As +Crisp noted, a lower-capacity SSD is your best bet, but I'm confused, exactly, about what kind of system you have and what you are trying to do with it, since you mentioned laptop drives (for notebook computers, obviously, but used in desktop and SFF PCs these days as well), battery life (traditionally associated with notebooks) and desktop performance (which implies, well, a desktop).

I am not exactly sure what you consider wallet-busting (over $100?) as you increase in capacity, the price per GB drops dramatically. As an example, I just looked at the pricing for the least expensive drive in each capacity on Newegg, and here's what I came up with today:

60GB	  (1×N)		 $69.99	        $1.17/GB
120GB	  (2×N)		 $89.99         $0.75/GB
240GB	  (4×N)		 $169.99	$0.70/GB
960GB	  (16×N)         $599.99	$0.62/GB			
While you might not want to go with the least expensive model, and you probably don't want to go with the highest capacity, either, it does give you an idea of the relative value.

These prices change over time, and usually in nice downward curve that favors you. If you are not planning on buying until 2014, though, I'd say wait until then to start looking at pricing.

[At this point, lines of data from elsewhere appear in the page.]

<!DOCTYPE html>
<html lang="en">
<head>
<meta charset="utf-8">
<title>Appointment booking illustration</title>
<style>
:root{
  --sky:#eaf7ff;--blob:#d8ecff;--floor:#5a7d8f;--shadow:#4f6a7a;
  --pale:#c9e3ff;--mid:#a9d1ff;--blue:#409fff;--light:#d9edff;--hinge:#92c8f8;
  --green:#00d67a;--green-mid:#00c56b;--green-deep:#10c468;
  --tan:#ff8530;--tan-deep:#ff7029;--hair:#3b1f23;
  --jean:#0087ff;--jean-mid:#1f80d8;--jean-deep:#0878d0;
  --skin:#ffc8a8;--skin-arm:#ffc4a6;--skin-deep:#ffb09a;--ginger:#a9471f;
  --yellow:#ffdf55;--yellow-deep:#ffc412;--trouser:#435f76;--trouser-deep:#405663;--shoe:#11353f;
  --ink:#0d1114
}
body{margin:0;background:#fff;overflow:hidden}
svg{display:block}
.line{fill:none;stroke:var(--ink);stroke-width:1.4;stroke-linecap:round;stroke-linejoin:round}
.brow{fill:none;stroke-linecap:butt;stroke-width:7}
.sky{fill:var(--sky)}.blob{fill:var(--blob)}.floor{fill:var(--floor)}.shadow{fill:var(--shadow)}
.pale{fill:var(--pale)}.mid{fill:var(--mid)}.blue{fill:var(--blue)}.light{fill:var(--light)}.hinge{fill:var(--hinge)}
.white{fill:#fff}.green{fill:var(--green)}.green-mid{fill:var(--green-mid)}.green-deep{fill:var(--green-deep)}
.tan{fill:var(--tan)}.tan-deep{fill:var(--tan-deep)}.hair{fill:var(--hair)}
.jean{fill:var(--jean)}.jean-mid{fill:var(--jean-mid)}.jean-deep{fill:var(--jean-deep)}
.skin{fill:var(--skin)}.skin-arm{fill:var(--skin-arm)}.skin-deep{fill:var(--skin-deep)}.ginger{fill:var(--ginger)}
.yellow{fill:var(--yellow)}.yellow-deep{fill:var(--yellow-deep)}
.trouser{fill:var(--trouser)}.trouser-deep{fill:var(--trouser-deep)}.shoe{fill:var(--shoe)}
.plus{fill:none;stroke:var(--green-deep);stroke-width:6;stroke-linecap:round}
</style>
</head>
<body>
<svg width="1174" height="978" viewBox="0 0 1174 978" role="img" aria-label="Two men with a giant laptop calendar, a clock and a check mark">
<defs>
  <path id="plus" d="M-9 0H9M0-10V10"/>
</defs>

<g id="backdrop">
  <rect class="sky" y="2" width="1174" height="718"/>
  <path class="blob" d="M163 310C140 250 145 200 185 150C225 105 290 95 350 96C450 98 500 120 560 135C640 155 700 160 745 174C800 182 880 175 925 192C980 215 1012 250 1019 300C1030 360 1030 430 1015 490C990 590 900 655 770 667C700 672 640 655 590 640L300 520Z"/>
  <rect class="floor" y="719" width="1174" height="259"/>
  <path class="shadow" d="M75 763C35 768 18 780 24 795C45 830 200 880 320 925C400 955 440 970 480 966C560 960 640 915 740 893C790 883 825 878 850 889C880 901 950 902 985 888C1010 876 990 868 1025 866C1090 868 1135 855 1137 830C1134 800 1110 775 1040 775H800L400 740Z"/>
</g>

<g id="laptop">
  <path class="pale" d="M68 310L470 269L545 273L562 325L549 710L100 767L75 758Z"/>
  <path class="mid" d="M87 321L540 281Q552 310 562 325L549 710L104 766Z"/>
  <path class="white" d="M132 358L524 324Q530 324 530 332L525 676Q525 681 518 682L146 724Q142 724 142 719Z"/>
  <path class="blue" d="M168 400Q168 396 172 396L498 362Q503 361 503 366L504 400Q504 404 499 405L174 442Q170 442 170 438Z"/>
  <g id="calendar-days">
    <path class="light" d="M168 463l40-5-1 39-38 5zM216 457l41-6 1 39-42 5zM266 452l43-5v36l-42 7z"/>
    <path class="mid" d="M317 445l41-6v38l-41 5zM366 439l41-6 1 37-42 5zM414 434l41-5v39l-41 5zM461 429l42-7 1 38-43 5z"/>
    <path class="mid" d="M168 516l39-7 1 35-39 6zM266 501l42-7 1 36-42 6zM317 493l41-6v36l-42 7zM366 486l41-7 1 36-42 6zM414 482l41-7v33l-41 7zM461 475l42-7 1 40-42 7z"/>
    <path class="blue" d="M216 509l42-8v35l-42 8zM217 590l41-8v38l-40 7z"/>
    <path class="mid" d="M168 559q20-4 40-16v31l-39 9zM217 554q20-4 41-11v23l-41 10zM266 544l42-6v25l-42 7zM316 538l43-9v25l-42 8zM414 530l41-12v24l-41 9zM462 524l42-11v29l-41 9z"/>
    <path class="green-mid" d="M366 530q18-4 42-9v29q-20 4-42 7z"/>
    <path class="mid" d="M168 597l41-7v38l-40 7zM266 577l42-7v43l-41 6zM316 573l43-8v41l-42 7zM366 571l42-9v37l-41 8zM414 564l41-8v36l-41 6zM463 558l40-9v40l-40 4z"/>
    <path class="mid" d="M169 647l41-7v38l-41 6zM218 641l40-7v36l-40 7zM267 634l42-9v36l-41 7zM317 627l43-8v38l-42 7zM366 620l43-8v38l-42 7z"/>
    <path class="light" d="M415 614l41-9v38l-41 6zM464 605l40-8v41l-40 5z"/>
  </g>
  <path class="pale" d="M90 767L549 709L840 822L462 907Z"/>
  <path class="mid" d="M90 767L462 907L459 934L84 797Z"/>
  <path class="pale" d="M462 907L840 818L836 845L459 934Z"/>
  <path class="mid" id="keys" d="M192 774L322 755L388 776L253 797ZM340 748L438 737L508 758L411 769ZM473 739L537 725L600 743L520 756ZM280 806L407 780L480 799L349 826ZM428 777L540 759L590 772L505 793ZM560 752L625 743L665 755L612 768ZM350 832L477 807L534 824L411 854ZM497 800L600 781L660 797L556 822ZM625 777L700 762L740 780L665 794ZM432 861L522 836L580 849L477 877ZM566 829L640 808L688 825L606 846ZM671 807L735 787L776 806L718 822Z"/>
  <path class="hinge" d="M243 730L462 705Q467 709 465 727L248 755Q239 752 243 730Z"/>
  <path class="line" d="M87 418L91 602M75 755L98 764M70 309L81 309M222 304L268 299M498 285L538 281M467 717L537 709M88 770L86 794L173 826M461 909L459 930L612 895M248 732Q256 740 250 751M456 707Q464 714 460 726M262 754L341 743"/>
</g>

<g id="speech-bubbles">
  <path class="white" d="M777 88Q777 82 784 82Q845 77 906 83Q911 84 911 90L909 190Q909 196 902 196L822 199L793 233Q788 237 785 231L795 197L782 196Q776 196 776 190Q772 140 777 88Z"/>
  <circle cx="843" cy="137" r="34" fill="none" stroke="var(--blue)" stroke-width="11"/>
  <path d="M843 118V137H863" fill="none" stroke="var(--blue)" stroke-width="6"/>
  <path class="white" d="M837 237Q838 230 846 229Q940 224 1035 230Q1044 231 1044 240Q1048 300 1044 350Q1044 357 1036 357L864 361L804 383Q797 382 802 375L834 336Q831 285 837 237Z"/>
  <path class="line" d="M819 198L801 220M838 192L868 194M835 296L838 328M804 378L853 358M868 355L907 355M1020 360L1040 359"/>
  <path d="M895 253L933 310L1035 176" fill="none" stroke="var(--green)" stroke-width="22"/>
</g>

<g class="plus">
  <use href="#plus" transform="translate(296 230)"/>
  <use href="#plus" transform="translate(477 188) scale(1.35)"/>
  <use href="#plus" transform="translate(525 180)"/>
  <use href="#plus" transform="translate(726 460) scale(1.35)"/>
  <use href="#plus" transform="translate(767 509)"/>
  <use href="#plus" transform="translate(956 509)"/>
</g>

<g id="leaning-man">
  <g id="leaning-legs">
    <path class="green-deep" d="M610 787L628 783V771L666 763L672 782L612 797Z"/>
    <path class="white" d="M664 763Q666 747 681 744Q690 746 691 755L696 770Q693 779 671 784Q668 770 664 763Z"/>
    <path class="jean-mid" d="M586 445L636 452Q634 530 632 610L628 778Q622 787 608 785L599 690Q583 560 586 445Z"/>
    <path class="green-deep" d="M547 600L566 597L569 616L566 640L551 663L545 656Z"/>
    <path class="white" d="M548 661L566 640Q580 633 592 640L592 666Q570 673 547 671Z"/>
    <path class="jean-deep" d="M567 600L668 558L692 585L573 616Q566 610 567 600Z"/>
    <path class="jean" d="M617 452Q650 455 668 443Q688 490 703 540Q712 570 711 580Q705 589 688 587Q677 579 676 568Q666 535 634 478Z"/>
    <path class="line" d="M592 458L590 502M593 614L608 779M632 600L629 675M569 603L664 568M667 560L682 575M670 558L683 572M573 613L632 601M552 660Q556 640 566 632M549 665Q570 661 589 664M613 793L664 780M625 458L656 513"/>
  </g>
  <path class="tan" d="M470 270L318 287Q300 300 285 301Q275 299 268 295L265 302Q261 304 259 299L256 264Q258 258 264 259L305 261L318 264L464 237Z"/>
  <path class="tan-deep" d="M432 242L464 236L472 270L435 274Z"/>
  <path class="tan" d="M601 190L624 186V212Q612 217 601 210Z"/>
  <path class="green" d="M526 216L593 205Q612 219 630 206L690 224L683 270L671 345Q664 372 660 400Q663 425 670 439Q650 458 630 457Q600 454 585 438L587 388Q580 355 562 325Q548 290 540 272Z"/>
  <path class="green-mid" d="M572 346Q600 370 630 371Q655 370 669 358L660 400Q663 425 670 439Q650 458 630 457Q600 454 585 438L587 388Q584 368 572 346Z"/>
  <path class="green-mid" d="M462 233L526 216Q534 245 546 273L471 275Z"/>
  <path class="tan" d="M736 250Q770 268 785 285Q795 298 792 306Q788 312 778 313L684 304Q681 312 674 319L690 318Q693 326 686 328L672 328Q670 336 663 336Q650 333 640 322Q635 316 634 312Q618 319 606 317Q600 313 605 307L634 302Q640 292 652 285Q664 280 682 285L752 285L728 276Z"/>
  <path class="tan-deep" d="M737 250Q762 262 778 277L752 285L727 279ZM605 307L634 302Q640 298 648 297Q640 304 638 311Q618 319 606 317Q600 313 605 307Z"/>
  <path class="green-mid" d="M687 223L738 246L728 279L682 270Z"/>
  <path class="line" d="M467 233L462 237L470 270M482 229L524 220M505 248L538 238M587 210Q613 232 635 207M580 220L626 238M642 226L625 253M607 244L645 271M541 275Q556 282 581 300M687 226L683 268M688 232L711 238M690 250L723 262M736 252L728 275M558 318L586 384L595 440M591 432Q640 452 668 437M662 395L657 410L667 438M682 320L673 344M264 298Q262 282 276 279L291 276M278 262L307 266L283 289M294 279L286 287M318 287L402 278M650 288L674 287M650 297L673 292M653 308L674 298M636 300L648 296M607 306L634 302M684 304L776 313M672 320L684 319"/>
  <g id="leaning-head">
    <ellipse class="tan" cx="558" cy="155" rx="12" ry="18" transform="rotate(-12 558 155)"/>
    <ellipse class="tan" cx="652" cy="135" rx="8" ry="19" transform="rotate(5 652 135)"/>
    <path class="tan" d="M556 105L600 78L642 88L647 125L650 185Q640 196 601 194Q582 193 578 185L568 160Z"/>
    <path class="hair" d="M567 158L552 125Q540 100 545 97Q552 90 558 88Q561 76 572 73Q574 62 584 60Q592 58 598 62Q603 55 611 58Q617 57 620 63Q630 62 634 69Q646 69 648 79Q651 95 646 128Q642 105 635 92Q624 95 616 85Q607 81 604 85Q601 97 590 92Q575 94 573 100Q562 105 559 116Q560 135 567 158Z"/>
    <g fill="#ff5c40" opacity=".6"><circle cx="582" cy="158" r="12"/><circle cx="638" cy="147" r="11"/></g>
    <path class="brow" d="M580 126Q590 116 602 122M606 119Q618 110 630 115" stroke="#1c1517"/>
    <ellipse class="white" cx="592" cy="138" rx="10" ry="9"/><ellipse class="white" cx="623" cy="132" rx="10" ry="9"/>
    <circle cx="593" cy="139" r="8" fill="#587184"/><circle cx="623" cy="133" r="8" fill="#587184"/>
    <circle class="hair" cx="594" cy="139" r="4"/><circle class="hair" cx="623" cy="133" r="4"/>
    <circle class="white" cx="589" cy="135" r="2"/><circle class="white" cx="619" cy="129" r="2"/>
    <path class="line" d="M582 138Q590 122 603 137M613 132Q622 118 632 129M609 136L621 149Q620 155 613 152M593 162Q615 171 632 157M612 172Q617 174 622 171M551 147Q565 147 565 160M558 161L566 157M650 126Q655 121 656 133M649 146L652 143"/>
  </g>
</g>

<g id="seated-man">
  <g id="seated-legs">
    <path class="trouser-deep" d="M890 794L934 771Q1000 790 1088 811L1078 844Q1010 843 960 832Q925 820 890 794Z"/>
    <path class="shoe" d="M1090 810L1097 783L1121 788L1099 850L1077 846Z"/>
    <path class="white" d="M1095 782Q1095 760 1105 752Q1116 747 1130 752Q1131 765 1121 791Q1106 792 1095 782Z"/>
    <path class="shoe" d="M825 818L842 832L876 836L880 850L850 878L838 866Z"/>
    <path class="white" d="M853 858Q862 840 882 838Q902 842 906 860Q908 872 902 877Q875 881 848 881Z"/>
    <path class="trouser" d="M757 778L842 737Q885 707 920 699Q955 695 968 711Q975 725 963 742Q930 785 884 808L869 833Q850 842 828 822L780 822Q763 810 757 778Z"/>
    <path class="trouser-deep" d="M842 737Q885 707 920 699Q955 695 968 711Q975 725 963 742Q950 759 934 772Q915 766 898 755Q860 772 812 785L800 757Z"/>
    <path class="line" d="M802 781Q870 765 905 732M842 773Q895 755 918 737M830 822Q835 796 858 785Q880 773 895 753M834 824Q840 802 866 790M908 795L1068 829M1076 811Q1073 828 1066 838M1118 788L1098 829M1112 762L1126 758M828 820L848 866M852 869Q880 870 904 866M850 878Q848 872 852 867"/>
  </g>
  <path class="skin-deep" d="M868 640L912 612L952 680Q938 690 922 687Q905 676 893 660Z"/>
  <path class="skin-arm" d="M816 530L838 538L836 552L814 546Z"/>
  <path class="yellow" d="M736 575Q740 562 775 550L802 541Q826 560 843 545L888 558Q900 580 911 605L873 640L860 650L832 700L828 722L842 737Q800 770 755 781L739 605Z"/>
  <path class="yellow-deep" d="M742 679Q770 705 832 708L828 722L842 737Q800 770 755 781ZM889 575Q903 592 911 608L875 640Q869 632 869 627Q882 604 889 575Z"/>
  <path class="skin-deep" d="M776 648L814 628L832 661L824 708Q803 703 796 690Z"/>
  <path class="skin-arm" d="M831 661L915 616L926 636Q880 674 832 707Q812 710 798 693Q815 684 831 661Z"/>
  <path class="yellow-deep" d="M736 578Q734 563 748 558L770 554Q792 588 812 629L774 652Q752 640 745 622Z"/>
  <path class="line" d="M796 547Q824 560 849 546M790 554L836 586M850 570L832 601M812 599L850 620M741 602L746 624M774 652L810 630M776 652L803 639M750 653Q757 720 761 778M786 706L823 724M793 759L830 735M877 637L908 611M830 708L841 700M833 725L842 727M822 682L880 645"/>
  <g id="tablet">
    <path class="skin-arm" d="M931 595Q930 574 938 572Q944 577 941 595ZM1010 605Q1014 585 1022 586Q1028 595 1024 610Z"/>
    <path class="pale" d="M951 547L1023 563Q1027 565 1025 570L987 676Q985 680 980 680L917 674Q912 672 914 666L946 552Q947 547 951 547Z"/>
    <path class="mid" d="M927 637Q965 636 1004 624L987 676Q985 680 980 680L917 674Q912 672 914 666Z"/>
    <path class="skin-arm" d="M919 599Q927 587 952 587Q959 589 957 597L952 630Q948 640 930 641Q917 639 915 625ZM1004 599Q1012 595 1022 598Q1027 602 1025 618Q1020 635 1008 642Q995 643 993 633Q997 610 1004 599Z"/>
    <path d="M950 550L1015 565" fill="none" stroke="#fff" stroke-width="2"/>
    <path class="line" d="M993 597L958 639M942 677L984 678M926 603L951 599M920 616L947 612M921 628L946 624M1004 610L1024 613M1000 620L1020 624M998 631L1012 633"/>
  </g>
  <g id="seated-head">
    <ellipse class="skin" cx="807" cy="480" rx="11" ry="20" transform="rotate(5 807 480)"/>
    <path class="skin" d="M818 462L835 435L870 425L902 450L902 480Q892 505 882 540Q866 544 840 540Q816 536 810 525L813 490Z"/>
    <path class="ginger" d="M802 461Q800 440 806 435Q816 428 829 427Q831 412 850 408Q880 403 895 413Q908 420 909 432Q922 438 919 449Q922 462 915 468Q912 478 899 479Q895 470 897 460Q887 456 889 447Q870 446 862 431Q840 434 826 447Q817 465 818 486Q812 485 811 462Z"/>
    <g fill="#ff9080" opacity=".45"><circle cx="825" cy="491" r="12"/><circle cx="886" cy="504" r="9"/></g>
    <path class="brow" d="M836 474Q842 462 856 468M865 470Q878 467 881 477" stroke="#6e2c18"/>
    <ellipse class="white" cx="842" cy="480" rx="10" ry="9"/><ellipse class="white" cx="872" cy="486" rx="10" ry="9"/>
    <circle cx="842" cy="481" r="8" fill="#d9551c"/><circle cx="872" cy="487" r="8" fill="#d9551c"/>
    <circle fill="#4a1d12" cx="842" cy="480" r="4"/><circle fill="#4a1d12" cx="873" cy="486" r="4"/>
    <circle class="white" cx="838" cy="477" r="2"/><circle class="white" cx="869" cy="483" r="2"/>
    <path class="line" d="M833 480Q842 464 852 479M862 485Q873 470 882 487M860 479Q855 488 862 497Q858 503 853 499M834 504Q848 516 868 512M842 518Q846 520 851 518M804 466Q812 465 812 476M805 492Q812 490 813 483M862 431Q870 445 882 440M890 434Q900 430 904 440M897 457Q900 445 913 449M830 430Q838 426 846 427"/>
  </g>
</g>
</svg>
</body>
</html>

The marketplace is going to be completely different, then.


Aryeh Goretsky